Early Prevention and Detection of Borderline Personality Disorder is Important. Emily* and her parents spent years looking for appropriate treatment.

It’s been a long, hard road to diagnosis for our 15 year-old daughter Emily* and us. It would have been better if it had come sooner.

Emily’s behaviour went from sensitive, engaged and happy to challenging, angry and selfdestructive when she was 7 years old. Unbeknown to us, she had experienced sexual abuse by a male peer and relative. I spent years seeking help for Emily. I felt betrayed by the ‘system’ for taking so long to name what she was going through. No-one warned us about what may be happening to her; what her behaviour could mean for her. I often felt blamed as a mother, incompetent, destabilised and exhausted.

Emily would act out towards us and was almost ‘street angel/ house devil’. She had difficulty with relationships and perceived injustices, later regretting her behaviour and feeling hatred towards herself. She eventually began self-harming. My husband and I employed different approaches – but neither of them worked. We focused on keeping her safe and alive and learning skills to manage her distress.

Our relationship and our relationship with others suffered. Our other children were affected as well. We felt isolated; grieving the loss of who she had been. I sought help and support with parenting courses and counselling. No-one ever mentioned BPD; despite research supporting a strong link between trauma such as sexual abuse and BPD.
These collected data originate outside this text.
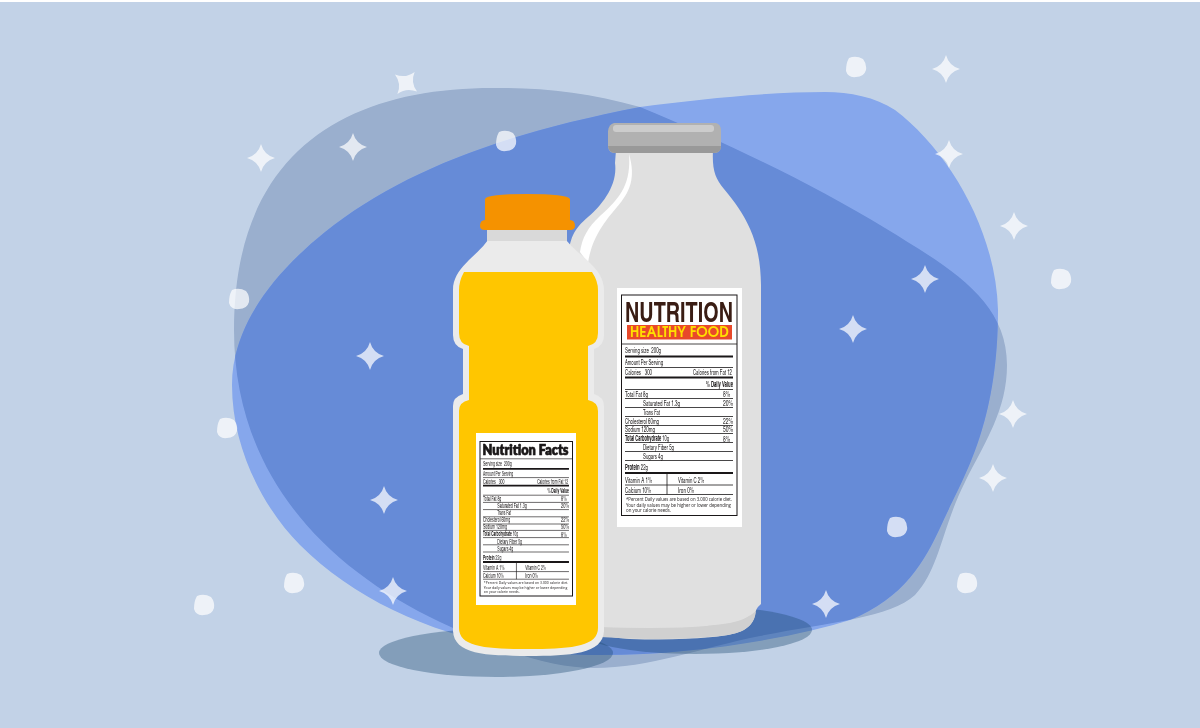
<!DOCTYPE html>
<html lang="en">
<head>
<meta charset="utf-8">
<title>Nutrition labels on juice and milk bottles</title>
<style>
:root {
  --sky: #c2d2e7;
  --blob-grey: #9aafce;
  --blob-light: #86a7ec;
  --blob-deep: #668bd7;
  --shadow: #1f4a72;
  --milk: #e0e0e0;
  --milk-base: #d0d0d0;
  --metal: #b1b1b1;
  --metal-light: #cccccc;
  --metal-dark: #999999;
  --plastic: #ebebeb;
  --plastic-neck: #d9d9d9;
  --juice: #ffc600;
  --cap: #f59200;
  --ink: #1a1718;
  --brown: #3a1d14;
  --red: #e8492a;
  --yellow: #ffe000;
}
html, body { margin: 0; width: 1200px; height: 728px; overflow: hidden; background: var(--sky); }
svg { display: block; }
.facts text { font: 7.6px "TeX Gyre Heros Cn", "Liberation Sans", sans-serif; fill: var(--ink); }
.facts .strong { font-weight: 700; }
.facts .note text { font: 4.8px "Open Sans", sans-serif; }
.facts .rules { stroke: var(--ink); stroke-width: .8; }
.facts .bars { stroke: var(--ink); stroke-width: 2.2; }
.frame { fill: none; stroke: var(--ink); stroke-width: 1; }
.paper { fill: #fff; }
.sparkles { fill: #fff; opacity: .72; }
.title { font: 700 28px "TeX Gyre Heros Cn", sans-serif; fill: var(--brown); }
.banner { font: 700 14px "TeX Gyre Adventor", sans-serif; fill: var(--yellow); }
.fun-title { font: 900 14.5px Lato, sans-serif; fill: var(--ink); stroke: var(--ink); stroke-width: .7; }
</style>
</head>
<body>
<svg width="1200" height="728" viewBox="0 0 1200 728" role="img" aria-label="Juice and milk bottles with nutrition labels">
  <defs>
    <path id="blob-a" d="M500 88C350 86 234 148 234 330C234 470 320 565 440 622C500 650 550 668 594 668C650 668 700 648 760 636C830 622 890 618 915 595C940 568 941 530 965 482C985 442 1007 410 1007 365C1007 300 950 268 885 228C810 182 720 140 640 107C590 93 545 88 500 88Z"/>
    <path id="blob-b" d="M825 92C770 92 700 99 640 107C500 134 400 172 325 232C268 278 232 330 232 385C232 450 265 510 300 545C370 615 480 655 600 655C700 655 800 636 850 620C905 598 925 560 940 528C960 482 998 430 998 310C996 230 948 150 895 110C875 97 850 92 825 92Z"/>
    <clipPath id="blob-overlap"><use href="#blob-a"/></clipPath>
    <path id="star" d="M0-14Q3-3 14 0Q3 3 0 14Q-3 3-14 0Q-3-3 0-14Z"/>
    <path id="dot" d="M-7-9Q0-12 7-8Q11-3 10 3Q8 10 0 10Q-8 11-10 4Q-10-4-7-9Z"/>

    <g id="facts-table" class="facts">
      <g class="rules">
        <path d="M621.5 344H737M625 367.5H733M625 389.5H733M625 398.5H733M625 407.5H733M625 416.5H733M625 425.5H733M625 433.5H733M625 442.5H733M625 451.5H733M625 460.5H733M625 485H733M625 494.5H733M667 473V494.5"/>
      </g>
      <path class="bars" d="M625 356.5H733M625 377.5H733M625 473H733"/>
      <g lengthAdjust="spacingAndGlyphs">
        <text x="625" y="353" textLength="36" lengthAdjust="spacingAndGlyphs">Serving size&#160; 200g</text>
        <text x="625" y="365" textLength="38" lengthAdjust="spacingAndGlyphs">Amount Per Serving</text>
        <text x="625" y="375" textLength="27" lengthAdjust="spacingAndGlyphs">Calories&#160;&#160; 300</text>
        <text x="693" y="375" textLength="39" lengthAdjust="spacingAndGlyphs">Calories from Fat 12</text>
        <text class="strong" x="706" y="387" textLength="27" lengthAdjust="spacingAndGlyphs">% Daily Value</text>
        <text x="625" y="396.5" textLength="23" lengthAdjust="spacingAndGlyphs">Total Fat 8g</text>
        <text x="723" y="397" textLength="7" lengthAdjust="spacingAndGlyphs">8%</text>
        <text x="643" y="405.5" textLength="37" lengthAdjust="spacingAndGlyphs">Saturated Fat 1.3g</text>
        <text x="723" y="406" textLength="10" lengthAdjust="spacingAndGlyphs">20%</text>
        <text x="643" y="414.5" textLength="17" lengthAdjust="spacingAndGlyphs">Trans Fat</text>
        <text x="625" y="423.5" textLength="34" lengthAdjust="spacingAndGlyphs">Cholesterol 60mg</text>
        <text x="723" y="423.5" textLength="10" lengthAdjust="spacingAndGlyphs">22%</text>
        <text x="625" y="432" textLength="30" lengthAdjust="spacingAndGlyphs">Sodium 120mg</text>
        <text x="723" y="432" textLength="10" lengthAdjust="spacingAndGlyphs">50%</text>
        <text x="625" y="441" textLength="44" lengthAdjust="spacingAndGlyphs"><tspan class="strong">Total Carbohydrate</tspan> 10g</text>
        <text x="723" y="441.5" textLength="7" lengthAdjust="spacingAndGlyphs">8%</text>
        <text x="643" y="450" textLength="31" lengthAdjust="spacingAndGlyphs">Dietary Fiber 5g</text>
        <text x="643" y="459" textLength="20" lengthAdjust="spacingAndGlyphs">Sugars 4g</text>
        <text x="625" y="470" textLength="23" lengthAdjust="spacingAndGlyphs"><tspan class="strong">Protein</tspan> 22g</text>
        <text x="625" y="483" textLength="27" lengthAdjust="spacingAndGlyphs">Vitamin A 1%</text>
        <text x="678" y="483" textLength="26" lengthAdjust="spacingAndGlyphs">Vitamin C 2%</text>
        <text x="625" y="492.5" textLength="26" lengthAdjust="spacingAndGlyphs">Calcium 10%</text>
        <text x="678" y="492.5" textLength="16" lengthAdjust="spacingAndGlyphs">Iron 0%</text>
      </g>
      <g class="note">
        <text x="626" y="500.5" textLength="106" lengthAdjust="spacingAndGlyphs">*Percent Daily values are based on 3.000 calorie diet.</text>
        <text x="626" y="506.5" textLength="105" lengthAdjust="spacingAndGlyphs">Your daily values may be higher or lower depending</text>
        <text x="626" y="512" textLength="45" lengthAdjust="spacingAndGlyphs">on your calorie needs.</text>
      </g>
    </g>
  </defs>

  <rect width="1200" height="728" fill="var(--sky)"/>
  <rect width="1200" height="2" fill="#fff"/>

  <g id="backdrop">
    <use href="#blob-a" fill="var(--blob-grey)"/>
    <use href="#blob-b" fill="var(--blob-light)"/>
    <use href="#blob-b" fill="var(--blob-deep)" clip-path="url(#blob-overlap)"/>
  </g>

  <g class="sparkles">
    <use href="#star" transform="translate(406 83) rotate(38)"/>
    <use href="#star" x="353" y="147"/>
    <use href="#star" x="261" y="158"/>
    <use href="#star" x="370" y="356"/>
    <use href="#star" x="384" y="500"/>
    <use href="#star" x="393" y="591"/>
    <use href="#star" x="946" y="69"/>
    <use href="#star" x="949" y="154"/>
    <use href="#star" x="1014" y="226"/>
    <use href="#star" x="925" y="279"/>
    <use href="#star" x="853" y="329"/>
    <use href="#star" x="1013" y="414"/>
    <use href="#star" x="993" y="478"/>
    <use href="#star" x="826" y="604"/>
    <use href="#dot" x="506" y="141"/>
    <use href="#dot" x="239" y="299"/>
    <use href="#dot" x="227" y="428"/>
    <use href="#dot" x="294" y="583"/>
    <use href="#dot" x="204" y="605"/>
    <use href="#dot" x="856" y="67"/>
    <use href="#dot" x="1061" y="279"/>
    <use href="#dot" x="897" y="527"/>
    <use href="#dot" x="967" y="583"/>
  </g>

  <g id="shadows" fill="var(--shadow)">
    <ellipse cx="695" cy="630" rx="117" ry="24" opacity=".38"/>
    <ellipse cx="496" cy="653" rx="117" ry="24" opacity=".38"/>
  </g>

  <g id="milk-bottle">
    <path fill="var(--milk)" d="M616 150L615 163C618 185 602 205 588 217C574 229 569 238 568 262V620Q590 637 630 639Q690 641 728 635Q752 631 755 615Q755 609 761 604V285C761 240 745 214 724 189C715 178 712 170 713 150Z"/>
    <path fill="var(--milk-base)" d="M600 627Q690 630 730 623Q746 620 756 611Q754 631 728 635Q670 642 600 637Z"/>
    <path fill="#fff" d="M629 154C636 178 630 192 617 207C600 227 592 240 588 263L580 252C582 238 588 227 600 216C622 197 631 182 629 154Z"/>
    <path fill="var(--metal)" d="M614 123H716Q721 124 721 131V147Q720 153 714 153H615Q609 153 608 147V131Q609 124 614 123Z"/>
    <path fill="var(--metal-dark)" d="M608 146H721Q721 153 714 153H615Q609 153 608 146Z"/>
    <rect x="613" y="125" width="101" height="7" rx="3" fill="var(--metal-light)"/>
  </g>

  <g id="milk-label">
    <rect class="paper" x="617" y="288" width="125" height="239"/>
    <rect class="frame" x="621.5" y="295" width="115.5" height="220.5"/>
    <text class="title" x="625" y="322" textLength="108" lengthAdjust="spacingAndGlyphs">NUTRITION</text>
    <rect x="627" y="325" width="105" height="14.5" fill="var(--red)"/>
    <text class="banner" x="630" y="337" textLength="99" lengthAdjust="spacingAndGlyphs">HEALTHY FOOD</text>
    <use href="#facts-table"/>
  </g>

  <g id="juice-bottle">
    <path fill="var(--plastic)" d="M488 240C476 257 453 268 453 290V335Q453 346 463 349V394Q453 397 453 406V630C453 654 485 656 528 656S604 654 604 630V406Q604 397 594 394V349Q604 346 604 335V290C604 268 580 257 566 240Z"/>
    <rect x="487" y="228" width="80" height="13" fill="var(--plastic-neck)"/>
    <path fill="var(--juice)" d="M464 272H592Q598 281 598 290V333Q598 344 588 346V400Q598 402 598 411V628C598 647 570 649 528 649S459 647 459 628V411Q459 402 469 400V346Q459 344 459 333V290Q459 281 464 272Z"/>
    <path fill="var(--cap)" d="M485 199Q487 194 527 194T570 199V220Q575 220 575 226Q575 230 570 230H485Q480 230 480 226Q480 220 485 220Z"/>
  </g>

  <g id="juice-label">
    <rect class="paper" x="476" y="433" width="100" height="172"/>
    <rect class="frame" x="480" y="441.5" width="92.5" height="154.5"/>
    <text class="fun-title" x="482.5" y="455" textLength="86" lengthAdjust="spacingAndGlyphs">Nutrition Facts</text>
    <use href="#facts-table" transform="matrix(.796 0 0 .8 -14.5 183.6)"/>
  </g>
</svg>
</body>
</html>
Finally, Emily was diagnosed with ‘emerging traits of BPD’ by an emergency mental health clinician. She was relieved to have an explanation for her feelings and behaviour and started telling people. We didn’t expect the stigma. I started using the term ‘emotional regulation difficulties’ instead of BPD. I felt if Emily had been diagnosed with a physical illness there would have been a lot more emotional support, concern and kindness. Instead, we often encountered ignorance, fear and blame. Some people told me they did not approve of early diagnosis and ‘labelling’ my daughter. Yet it seemed to me that it was this attitude perpetuating the fear and the stigma more than the diagnosis itself.

I often felt unheard or actively blamed. Everyone had an opinion. I was told that my fear and reactivity were causing Emily’s behavior. However, eventually I did get help and met some supportive clinicians, and police. I also had the support of a psychiatric registrar for 12 months which helped with my wellbeing and with keeping our family together. I maintained a good balance in life between caring for Emily and outside interests, for my own survival. My role as parent to Emily became that of carer. I began working as a volunteer counsellor which also helped me to come to terms with my own sense of grief and loss.

There has been little acknowledgement of the impact of the sexual assault on Emily. Both children are considered victims because they were under 10 years old, yet the effect on our daughter has been devastating and lifelong. I’m telling our story because early detection of BPD is essential, especially when a child discloses sexual assault. As distressing and devastating as this was, the added trauma from the inability or reluctance to name the behaviour as possibly BPD was almost fatal in our case. It’s absolutely vital BPD is identified early and talked about so that appropriate support can be found and treatment can begin.